Drunkenness was widely accepted in Europe as late as the 18th century, however with rising industrialization in the 19th century, it came to be much less accepted as the need for a reliable and punctual work force grew, and the detrimental effects of widespread abuse of alcohol became public.
Various Uses In Industry
Alongside being produced for personal consumption, alcohol has varying and different uses in industry. Ethanol’s main and largest single use is as a motor fuel, mainly as a biofuel additive to gasoline. Two of the world’s main producing countries of biofuel are Brazil and the United States, together accounting for 88% of global ethanol fuel production in 2011. This fuel is produced from very common crops such as sugar cane, potato, manioc and corn and is thus considered renewable energy. Typical blends are 10% ethanol (the rest is gasoline), which is accepted by most U.S. cars todays. In Brazil, the government made it mandatory to blend gasoline with ethanol, and since 2007 the legal minimum blend is 25% ethanol, 75% gasoline. In addiction, so called flex-fuel automobiles, which are experiencing a wave of popularity in Brazil, can use any combination of gasoline and ethanol, including pure (100%) ethanol. Despite its branding as a renewable energy source, the use of alcohol fuel is not without its doubts: producing ethanol requires large stretches and arable land, which may increase food prices. In addition, ethanol fuel pollutes the air with CO2 up to 19% more than traditional gasoline fuel. This has led many to question this particular use of ethanol and suggest moving to centralized biomass energy production methods, which may be more friendly on the environment.
Other uses of ethanol include utilizing it as rocket fuel, or as a base chemical for other organic compounds. It plays a role as an antiseptic, most commonly in antibacterial hand sanitizer gels, as ethanol is known to kill organisms and to be effective against most bacteria and fungi. Another area of use is treatment for poisoning by other alcohols, particularly methanol. Ethanol is also a solvent, found in paints and some personal care products such as perfumes and deodorants.
Historically, prior to the development of modern medicine, alcohol served a multitude of medical purposes. It was reputed to be a truth drug, as is evident by the Latin saying ‘in vino veritas’ (in wine lies the truth’), as well as medicine for depression.
What Is Alcohol Made Of?
Chemically, all alcohols can be defined as organic compounds in which a hydroxyl functional group (-OH) is bound to a carbon atom. In simpler terms, alcohols are made of carbon, oxygen and hydrogen. Ethanol specifically, being a subset of alcohol, retains this structure while refining it into the empirical molecular formula of C2H6O, translating into two carbon atoms, six hydrogen atoms and one oxygen atom. The process of fermentation turns sugars, principally glucose and sucrose, into ethanol, by heating them up to 35-40 degrees.

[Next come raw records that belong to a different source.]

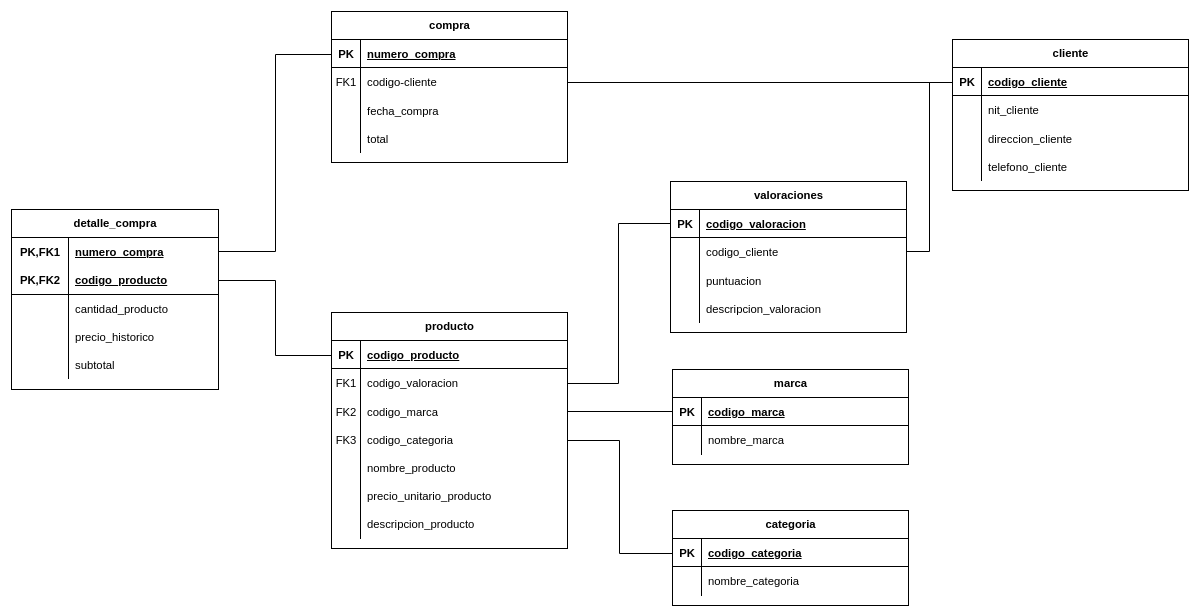
<!DOCTYPE html>
<html lang="es">
<head>
<meta charset="utf-8">
<title>Diagrama entidad-relación</title>
<style>
:root { --ink: #000; --paper: #fff; --row: 28.2px; }
* { box-sizing: border-box; margin: 0; padding: 0; }
html, body { width: 1200px; height: 616px; overflow: hidden; background: var(--paper); }
.diagram {
  position: relative; width: 1200px; height: 616px; overflow: hidden;
  color: var(--ink);
  font: 11.3px/1 "Liberation Sans", Arial, Helvetica, sans-serif;
}
.relations { position: absolute; left: 0; top: 0; fill: none; stroke: var(--ink); stroke-width: 1; }
.entity {
  position: absolute; width: 237px; padding-bottom: 9.4px;
  border: 1px solid var(--ink); background: var(--paper);
  --key: 29px;
}
.entity h2 {
  display: flex; align-items: center; justify-content: center;
  height: var(--row); border-bottom: 1px solid var(--ink);
  font-size: inherit; font-weight: 700;
}
.field { display: grid; grid-template-columns: var(--key) 1fr; height: var(--row); }
.field > * { display: flex; align-items: center; white-space: nowrap; padding-top: 1px; }
.field dt { justify-content: center; border-right: 1px solid var(--ink); }
.field dd { padding-left: 6px; }
.primary { font-weight: 700; }
.primary dd { text-decoration: underline; }
.last-key { border-bottom: 1px solid var(--ink); }
#detalle-compra { left: 11px; top: 209px; width: 208px; --key: 57px; }
#compra { left: 331px; top: 11px; }
#producto { left: 331px; top: 312px; }
#cliente { left: 952px; top: 39px; }
#valoraciones { left: 670px; top: 181px; }
#marca { left: 672px; top: 369px; }
#categoria { left: 672px; top: 510px; }
</style>
</head>
<body>
<main class="diagram">
  <svg class="relations" width="1200" height="616" viewBox="0 0 1200 616" aria-hidden="true">
    <polyline points="218,251.5 275.5,251.5 275.5,54.5 332,54.5"/>
    <polyline points="218,280.5 275.5,280.5 275.5,355.5 332,355.5"/>
    <line x1="567" y1="82.5" x2="953" y2="82.5"/>
    <polyline points="906,251.5 929.5,251.5 929.5,82.5 953,82.5"/>
    <polyline points="567,383.5 618.5,383.5 618.5,223.5 671,223.5"/>
    <line x1="567" y1="411.5" x2="673" y2="411.5"/>
    <polyline points="567,440.5 619.5,440.5 619.5,553.5 673,553.5"/>
  </svg>

  <section class="entity" id="detalle-compra">
    <h2>detalle_compra</h2>
    <dl>
      <div class="field primary"><dt>PK,FK1</dt><dd>numero_compra</dd></div>
      <div class="field primary last-key"><dt>PK,FK2</dt><dd>codigo_producto</dd></div>
      <div class="field"><dt></dt><dd>cantidad_producto</dd></div>
      <div class="field"><dt></dt><dd>precio_historico</dd></div>
      <div class="field"><dt></dt><dd>subtotal</dd></div>
    </dl>
  </section>

  <section class="entity" id="compra">
    <h2>compra</h2>
    <dl>
      <div class="field primary last-key"><dt>PK</dt><dd>numero_compra</dd></div>
      <div class="field"><dt>FK1</dt><dd>codigo-cliente</dd></div>
      <div class="field"><dt></dt><dd>fecha_compra</dd></div>
      <div class="field"><dt></dt><dd>total</dd></div>
    </dl>
  </section>

  <section class="entity" id="producto">
    <h2>producto</h2>
    <dl>
      <div class="field primary last-key"><dt>PK</dt><dd>codigo_producto</dd></div>
      <div class="field"><dt>FK1</dt><dd>codigo_valoracion</dd></div>
      <div class="field"><dt>FK2</dt><dd>codigo_marca</dd></div>
      <div class="field"><dt>FK3</dt><dd>codigo_categoria</dd></div>
      <div class="field"><dt></dt><dd>nombre_producto</dd></div>
      <div class="field"><dt></dt><dd>precio_unitario_producto</dd></div>
      <div class="field"><dt></dt><dd>descripcion_producto</dd></div>
    </dl>
  </section>

  <section class="entity" id="cliente">
    <h2>cliente</h2>
    <dl>
      <div class="field primary last-key"><dt>PK</dt><dd>codigo_cliente</dd></div>
      <div class="field"><dt></dt><dd>nit_cliente</dd></div>
      <div class="field"><dt></dt><dd>direccion_cliente</dd></div>
      <div class="field"><dt></dt><dd>telefono_cliente</dd></div>
    </dl>
  </section>

  <section class="entity" id="valoraciones">
    <h2>valoraciones</h2>
    <dl>
      <div class="field primary last-key"><dt>PK</dt><dd>codigo_valoracion</dd></div>
      <div class="field"><dt></dt><dd>codigo_cliente</dd></div>
      <div class="field"><dt></dt><dd>puntuacion</dd></div>
      <div class="field"><dt></dt><dd>descripcion_valoracion</dd></div>
    </dl>
  </section>

  <section class="entity" id="marca">
    <h2>marca</h2>
    <dl>
      <div class="field primary last-key"><dt>PK</dt><dd>codigo_marca</dd></div>
      <div class="field"><dt></dt><dd>nombre_marca</dd></div>
    </dl>
  </section>

  <section class="entity" id="categoria">
    <h2>categoria</h2>
    <dl>
      <div class="field primary last-key"><dt>PK</dt><dd>codigo_categoria</dd></div>
      <div class="field"><dt></dt><dd>nombre_categoria</dd></div>
    </dl>
  </section>
</main>
</body>
</html>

Alcohol is probably the one of the most prominent recreational drug to achieve popularity among humans in both its rational consumption form, where it has seen wide acceptance and even encouragement in countless cultures, and in its extreme use forms, which not seldom lead to severe physical conditions, even death. Hardly any other drug is more associated with both leisure time convenience, ritual necessity, on the one hand, and on the other with groups such as Alcoholics Anonymous, products of many individuals being subdued to the drug’s addictive force.